He was one of seven men arrested by Kenyan police after landing on an island off the Kenyan coast in November 2010. Local press reports of the arrests referred to Mr Adebolajo as a « Nigerian with a British passport » who was « suspected of masterminding the racket ». Police claimed the men were travelling to Somalia to join the ranks of the al-Shabaab terrorist group. His family claimed he was held in detention and tortured before being deported back to Britain without charge.
After the incident, members of his family said he was « pestered » by MI5 agents pressuring him to become an informant for them and infiltrate radical Islamic extremist groups. Relatives said other family members were also harassed and questioned by the UK authorities. In an exclusive interview with The IoS, Mr Adebolajo’s brother-in law claimed constant demands to get him to spy on Muslim clerics might have pushed him over the edge.
Abu Zuybyr, who is married to Mr Adebolajo’s sister, Christiana, said last night that his brother-in-law had recently been « elated » following the birth of his child. But added: « Then things became a little strange. »
Speaking from a café in the shadow of a mosque in an east Lancashire town, just before midday prayers, Mr Zuybyr said: « Why did he suddenly flip? » As family members struggled for explanations for Mr Adebolajo’s actions, they speculated that pressure from the security services to turn informer may have pushed him to act.
« That is what the [Mr Adebolajo’s] family is saying; that the secret service pushed him over the edge, » his brother-in-law claimed.
They insisted that Mr Adebolajo’s character changed markedly in 2010, after a visit to Kenya – where, they say, he had gone to study Arabic and Islam with imams in mosques in Nairobi.
But an investigation by The IoS has revealed that Mr Adebolajo – officially described as « Mr Michael Olemindis Ndemolajo » – was one of seven youths arrested by Kenyan police on suspicion of trying to join the ranks of the al-Shabaab terrorist group in Somalia.
The young men had gone on a speedboat from Lamu island to Kizingitini, Pate island, where they were arrested by police who were waiting for them after a tip off. (…)
They were thrown in jail and « the suspect from Nigeria » accused police of torturing him, according to local reports.
« We are being tortured by the police and we haven’t eaten for two days now, » he was quoted as saying. « We have been denied the right to talk to our family members and lawyer. We are being treated as criminals and we are innocent. »
Kenyan media stated: « The Nigerian, Mr Michael Olemindis Ndemolajo, is said to have travelled from the UK to join the group. »
He was kept in jail for several days before being deported back to Britain, « after it was established that his travelling documents were genuine and that he lacked a criminal record », according to The Nation newspaper.
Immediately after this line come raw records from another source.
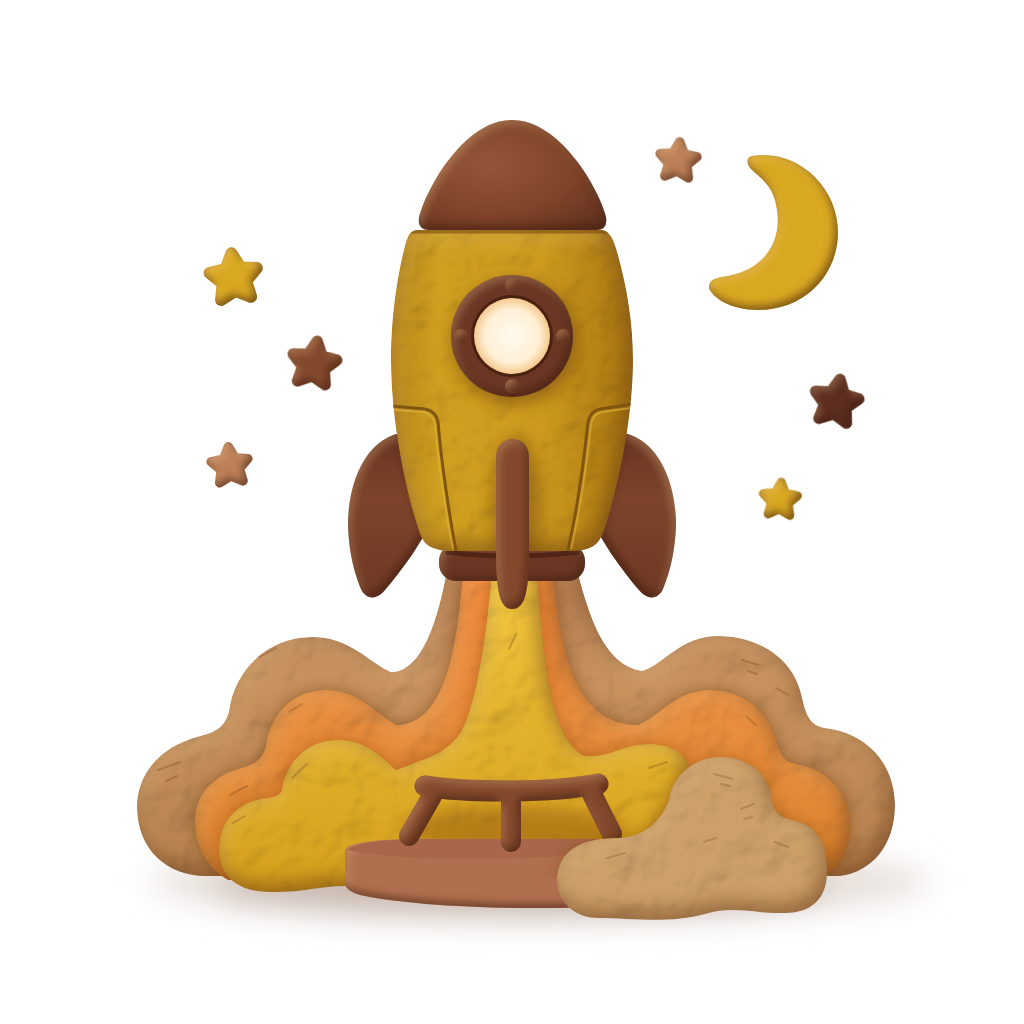
<!DOCTYPE html>
<html lang="en">
<head>
<meta charset="utf-8">
<title>Clay rocket launch</title>
<style>
:root{
  --paper:#ffffff;
  --mustard:#cf9c1c;
  --gold:#d9a821;
  --groove:#805510;
  --brown:#84492d;
  --brown-dark:#6b3724;
  --brown-deep:#5c2d20;
  --terracotta:#b0704f;
  --terracotta-top:#a9664a;
  --rose-tan:#bd8059;
  --sand:#cda069;
  --glow:#fff1d6;
}
html,body{margin:0;width:1024px;height:1024px;overflow:hidden;background:var(--paper)}
svg{display:block;width:1024px;height:1024px}
.mustard{fill:var(--mustard)}
.brown{fill:var(--brown)}
.brown-dark{fill:var(--brown-dark)}
.star{stroke-width:11;stroke-linejoin:round}
.star-gold{fill:var(--gold);stroke:var(--gold)}
.star-tan{fill:var(--rose-tan);stroke:var(--rose-tan)}
.star-brown{fill:var(--brown);stroke:var(--brown)}
.star-deep{fill:var(--brown-deep);stroke:var(--brown-deep)}
.groove{fill:none;stroke:var(--groove);stroke-width:3;stroke-linecap:round;stroke-linejoin:round}
.groove-light{fill:none;stroke:#e3b43c;stroke-width:2;opacity:.6}
.dent{fill:none;stroke-linecap:round;stroke-width:2;opacity:.35}
.rail{fill:none;stroke:var(--brown);stroke-linecap:round}
</style>
</head>
<body>
<svg viewBox="0 0 1024 1024" role="img" aria-label="Clay rocket lifting off among clouds, stars and a moon">
<defs>
  <filter id="clay-large" x="-10%" y="-10%" width="120%" height="120%" color-interpolation-filters="sRGB">
    <feTurbulence type="fractalNoise" baseFrequency=".022" numOctaves="3" seed="4" result="noise"/>
    <feDiffuseLighting in="noise" surfaceScale="3.5" diffuseConstant="1.15" lighting-color="#fff" result="relief"><feDistantLight azimuth="235" elevation="60"/></feDiffuseLighting>
    <feComposite in="SourceGraphic" in2="relief" operator="arithmetic" k1=".6" k2=".4" result="lit"/>
    <feComposite in="lit" in2="SourceAlpha" operator="in" result="base"/>
    <feGaussianBlur in="SourceAlpha" stdDeviation="10" result="soft"/>
    <feOffset in="soft" dx="-5" dy="-8" result="up"/>
    <feComposite in="SourceAlpha" in2="up" operator="out" result="edge"/>
    <feFlood flood-color="#5a2c0c" flood-opacity=".5"/>
    <feComposite in2="edge" operator="in" result="shade"/>
    <feOffset in="soft" dx="5" dy="9" result="down"/>
    <feComposite in="SourceAlpha" in2="down" operator="out" result="rim"/>
    <feFlood flood-color="#ffe2ae" flood-opacity=".22"/>
    <feComposite in2="rim" operator="in" result="light"/>
    <feMerge><feMergeNode in="base"/><feMergeNode in="light"/><feMergeNode in="shade"/></feMerge>
  </filter>
  <filter id="clay-small" x="-20%" y="-20%" width="140%" height="140%" color-interpolation-filters="sRGB">
    <feGaussianBlur in="SourceAlpha" stdDeviation="4" result="soft"/>
    <feOffset in="soft" dx="-3" dy="-4" result="up"/>
    <feComposite in="SourceAlpha" in2="up" operator="out" result="edge"/>
    <feFlood flood-color="#371407" flood-opacity=".55"/>
    <feComposite in2="edge" operator="in" result="shade"/>
    <feOffset in="soft" dx="3" dy="4" result="down"/>
    <feComposite in="SourceAlpha" in2="down" operator="out" result="rim"/>
    <feFlood flood-color="#ffd7a0" flood-opacity=".3"/>
    <feComposite in2="rim" operator="in" result="light"/>
    <feMerge><feMergeNode in="SourceGraphic"/><feMergeNode in="light"/><feMergeNode in="shade"/></feMerge>
  </filter>
  <filter id="blur-ground" x="-20%" y="-60%" width="140%" height="220%"><feGaussianBlur stdDeviation="16"/></filter>
  <filter id="blur-soft" x="-30%" y="-30%" width="160%" height="160%"><feGaussianBlur stdDeviation="8"/></filter>
  <linearGradient id="smoke-fill" x1="0" y1="0" x2="0" y2="1"><stop offset="0" stop-color="#b37a50"/><stop offset=".35" stop-color="#c8925f"/><stop offset="1" stop-color="#b88350"/></linearGradient>
  <linearGradient id="fire-fill" x1="0" y1="0" x2="0" y2="1"><stop offset="0" stop-color="#f28a3c"/><stop offset=".5" stop-color="#e88d3d"/><stop offset="1" stop-color="#dd852f"/></linearGradient>
  <linearGradient id="flame-fill" x1="0" y1="0" x2="0" y2="1"><stop offset="0" stop-color="#f5c93f"/><stop offset=".4" stop-color="#e5b52f"/><stop offset="1" stop-color="#d6a01c"/></linearGradient>
  <linearGradient id="body-fill" x1="0" y1="0" x2="1" y2="0"><stop offset="0" stop-color="#b98818"/><stop offset=".2" stop-color="#cf9f20"/><stop offset=".6" stop-color="#cf9c1e"/><stop offset="1" stop-color="#a87511"/></linearGradient>
  <radialGradient id="nose-fill" cx=".38" cy=".4" r=".75"><stop offset="0" stop-color="#93553a"/><stop offset=".6" stop-color="#804429"/><stop offset="1" stop-color="#64331f"/></radialGradient>
  <radialGradient id="glass-fill"><stop offset="0" stop-color="#fffaf0"/><stop offset=".7" stop-color="#fff0d6"/><stop offset="1" stop-color="#f5c98e"/></radialGradient>
  <linearGradient id="fin-fill" x1="0" y1="0" x2="0" y2="1"><stop offset="0" stop-color="#663320"/><stop offset=".4" stop-color="#7d442b"/><stop offset="1" stop-color="#6e3824"/></linearGradient>
  <path id="star-shape" d="M0-23 L7-9 L22-7 L11 4 L14 19 L0 12 L-14 19 L-11 4 L-22-7 L-7-9Z"/>
  <path id="fin-shape" d="M400 433C366 440 348 482 348 525C349 556 356 577 361 589C366 600 377 600 385 590C402 570 418 547 424 535Z"/>
  <path id="body-shape" d="M416 230H602C610 231 614 240 618 255C627 288 633 322 633 360C633 430 612 510 603 533C598 546 590 550 575 551H446C431 549 424 545 420 534C405 490 391 420 391 360C391 310 399 268 406 242Q409 231 416 230Z"/>
  <path id="smoke-shape" d="M447 570C438 620 422 672 391 672C368 662 350 637 312 637C266 637 236 672 230 706C226 735 205 733 188 740C155 752 137 778 137 807C137 850 168 876 205 876H840C872 872 895 845 895 805C895 765 868 733 825 728C806 725 805 708 800 690C790 655 755 636 718 636C680 636 665 664 642 671C605 665 590 620 577 570Z"/>
  <path id="fire-shape" d="M463 570C458 630 450 725 396 725C375 712 358 690 326 690C292 690 270 715 266 745C262 768 240 766 225 774C205 785 195 800 195 822C195 850 210 870 228 880L820 876C840 872 850 850 850 825C850 790 825 768 795 764C778 760 780 745 770 725C758 702 735 690 710 690C675 690 660 716 638 725C575 725 560 650 553 570Z"/>
  <path id="flame-shape" d="M492 570C488 620 478 700 462 730C448 755 420 760 396 770C380 755 365 740 338 740C305 740 285 765 282 790C278 800 265 796 250 802C230 810 219 828 219 850C219 878 240 892 270 892C300 893 320 886 345 886L640 880L690 790C695 765 685 745 650 744C620 744 608 760 582 755C555 735 545 690 537 570Z"/>
  <path id="puff-shape" d="M598 918C575 918 557 902 557 880C557 852 580 838 615 838C645 838 661 820 669 800C672 775 695 757 720 757C750 757 770 775 772 800C775 820 790 818 802 823C820 830 828 848 827 872C827 900 810 913 785 913C755 914 735 905 705 914C670 924 630 918 598 918Z"/>
  <clipPath id="smoke-clip"><use href="#smoke-shape"/></clipPath>
  <clipPath id="fire-clip"><use href="#fire-shape"/></clipPath>
  <clipPath id="flame-clip"><use href="#flame-shape"/></clipPath>
  <clipPath id="body-clip"><use href="#body-shape"/></clipPath>
</defs>

<g id="ground-shadow" filter="url(#blur-ground)">
  <ellipse cx="540" cy="882" rx="390" ry="36" fill="#d9ccc4" opacity=".65"/>
  <ellipse cx="520" cy="888" rx="310" ry="28" fill="#b39c90" opacity=".6"/>
</g>

<g id="sky">
  <g filter="url(#clay-small)">
    <use href="#star-shape" class="star star-gold" transform="translate(234 278) rotate(-6) scale(1.08)"/>
    <use href="#star-shape" class="star star-brown" transform="translate(314 364) rotate(8)"/>
    <use href="#star-shape" class="star star-tan" transform="translate(230 466) rotate(-5) scale(.84)"/>
    <use href="#star-shape" class="star star-tan" transform="translate(678 161) rotate(5) scale(.84)"/>
    <use href="#star-shape" class="star star-deep" transform="translate(836 402) rotate(10)"/>
    <use href="#star-shape" class="star star-gold" transform="translate(780 500) rotate(4) scale(.78)"/>
  </g>
  <path id="moon" filter="url(#clay-small)" fill="var(--gold)" d="M752 156C795 148 838 185 838 232C838 275 805 310 758 310C730 310 712 297 709 288C709 276 722 278 732 275C765 268 782 240 777 210C774 185 760 178 750 168C746 162 747 157 752 156Z"/>
</g>

<g id="exhaust">
  <use href="#smoke-shape" fill="url(#smoke-fill)" filter="url(#clay-large)"/>
  <g clip-path="url(#smoke-clip)"><use href="#fire-shape" fill="#6b3510" opacity=".5" filter="url(#blur-soft)"/></g>
  <use href="#fire-shape" fill="url(#fire-fill)" filter="url(#clay-large)"/>
  <g clip-path="url(#fire-clip)"><use href="#flame-shape" fill="#9a4a08" opacity=".5" filter="url(#blur-soft)"/></g>
  <use href="#flame-shape" fill="url(#flame-fill)" filter="url(#clay-large)"/>
  <g class="dent" stroke="#7f4c21">
    <path d="M742 660l16 5M748 671l9 3M776 688l12 7M158 770l22-8M166 781l11-5M259 657l17-9"/>
    <path d="M230 795l17-9M289 712l13-8M747 717l9 8"/>
    <path d="M292 778l15-14M233 823l12-7M509 649l7-15M649 768l18-6"/>
  </g>
</g>

<g id="launch-pad">
  <g clip-path="url(#flame-clip)"><ellipse cx="515" cy="830" rx="110" ry="24" fill="#8a4d08" opacity=".45" filter="url(#blur-soft)"/></g>
  <g filter="url(#clay-small)">
    <path fill="var(--terracotta)" d="M345 851C345 842 380 839 420 839H600V907C520 910 420 907 365 896Q345 892 345 883Z"/>
  </g>
  <path fill="var(--terracotta-top)" d="M348 850C352 842 390 839 430 839H600V853C520 861 400 862 348 850Z"/>
  <g id="railing" class="rail" filter="url(#clay-small)">
    <path stroke-width="20" d="M432 796L409 836M511 796V842M592 794L612 834"/>
    <path stroke-width="21" d="M425 786C470 793 550 793 598 784"/>
  </g>
</g>

<use href="#puff-shape" fill="#7a420f" opacity=".4" filter="url(#blur-soft)" clip-path="url(#fire-clip)"/>
<g id="front-cloud">
  <use href="#puff-shape" fill="var(--sand)" filter="url(#clay-large)"/>
  <path class="dent" stroke="#80572c" d="M714 774l18 5M721 784l9 2M741 809l13-5M744 819l8-2M607 858l18-5M775 842l13 5M704 842l12-4"/>
</g>

<g id="rocket">
  <g id="side-fins">
    <use href="#fin-shape" fill="url(#fin-fill)" filter="url(#clay-small)"/>
    <g transform="translate(1024) scale(-1 1)"><use href="#fin-shape" fill="url(#fin-fill)" filter="url(#clay-small)"/></g>
  </g>
  <rect id="nozzle" class="brown-dark" x="439" y="544" width="146" height="37" rx="17" filter="url(#clay-small)"/>
  <path d="M446 552Q512 560 579 552" fill="none" stroke="#3d180c" stroke-width="5" opacity=".6"/>
  <g id="body">
    <use href="#body-shape" fill="url(#body-fill)" filter="url(#clay-large)"/>
    <g clip-path="url(#body-clip)">
      <path class="groove-light" d="M394 410L423 412Q433 414 435 424C438 462 447 520 453 549M631 408L602 412Q593 414 591 424C587 462 580 510 571 549"/>
      <path class="groove" d="M392 406L425 409Q436 411 438 422C441 460 450 520 456 550M633 404L600 409Q590 411 588 422C584 460 577 510 568 550"/>
      <path d="M410 231H612" stroke="#7a4d0c" stroke-width="5" opacity=".6"/>
      <ellipse cx="517" cy="510" rx="25" ry="75" fill="#6b3d08" opacity=".45" filter="url(#blur-soft)"/>
      <circle cx="515" cy="342" r="63" fill="#6b3d08" opacity=".5" filter="url(#blur-soft)"/>
    </g>
  </g>
  <path id="nose-cone" fill="url(#nose-fill)" filter="url(#clay-small)" d="M419 217C428 184 466 120 512 120C558 120 597 184 606 217Q608 230 596 230H430Q417 230 419 217Z"/>
  <g id="porthole">
    <circle class="brown-dark" cx="512" cy="336" r="61" filter="url(#clay-small)"/>
    <circle cx="512" cy="336" r="41" fill="#4b2111"/>
    <circle cx="512" cy="336" r="38" fill="url(#glass-fill)"/>
    <g id="bolts" class="brown" filter="url(#clay-small)">
      <circle cx="512" cy="285" r="7"/><circle cx="563" cy="336" r="7"/><circle cx="512" cy="386" r="7"/><circle cx="461" cy="336" r="7"/>
    </g>
  </g>
  <path id="front-fin" class="brown" filter="url(#clay-small)" d="M496 457C496 433 529 433 529 457V560C528 592 525 609 512 609C500 609 497 592 496 560Z"/>
</g>
</svg>
</body>
</html>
Mr Adebolajo’s family said he had been told he would be hanged or beheaded, but after he had appeared in court he was freed to return to Britain. Relatives said they believed the release came after they had alerted local MPs and the Foreign Office. The decision has raised questions over official involvement in Mr Adebolajo’s release – and the true extent of his connections with the intelligence services since he returned home to the UK.
Mr Zuybyr claimed his brother-in-law had been tortured violently, threatened with rape and his private parts had been grabbed.
Mr Zuybyr also alleged that, when Mr Adebolajo returned to Britain, he had been pestered by MI5 about informing for them. He added that other members of the family had been quizzed about Mr Adebolajo in an effort to put pressure on him.
Mr Adebolajo’s elder brother, Jeremiah, had gone to Saudi Arabia to teach English, but had been arrested and harassed by the authorities about his brother. And Mr Zuybyr himself said that when he went to Yemen four years ago to learn Arabic with his new wife, he was rounded up and questioned at gunpoint.
He added: « When I came back to Britain, MI5 contacted me and showed significant interest in Michael. I was harassed for a while, with constant calls from people claiming to be from the FBI. » Mr Zuybyr and his wife left their family in London and moved to east Lancashire, but he said MI5 had still tracked him down and questioned him about his brother-in-law. (…)
Presse poussée à bout (Paul Cahalan, Independent on Sunday, 26 mai 2013)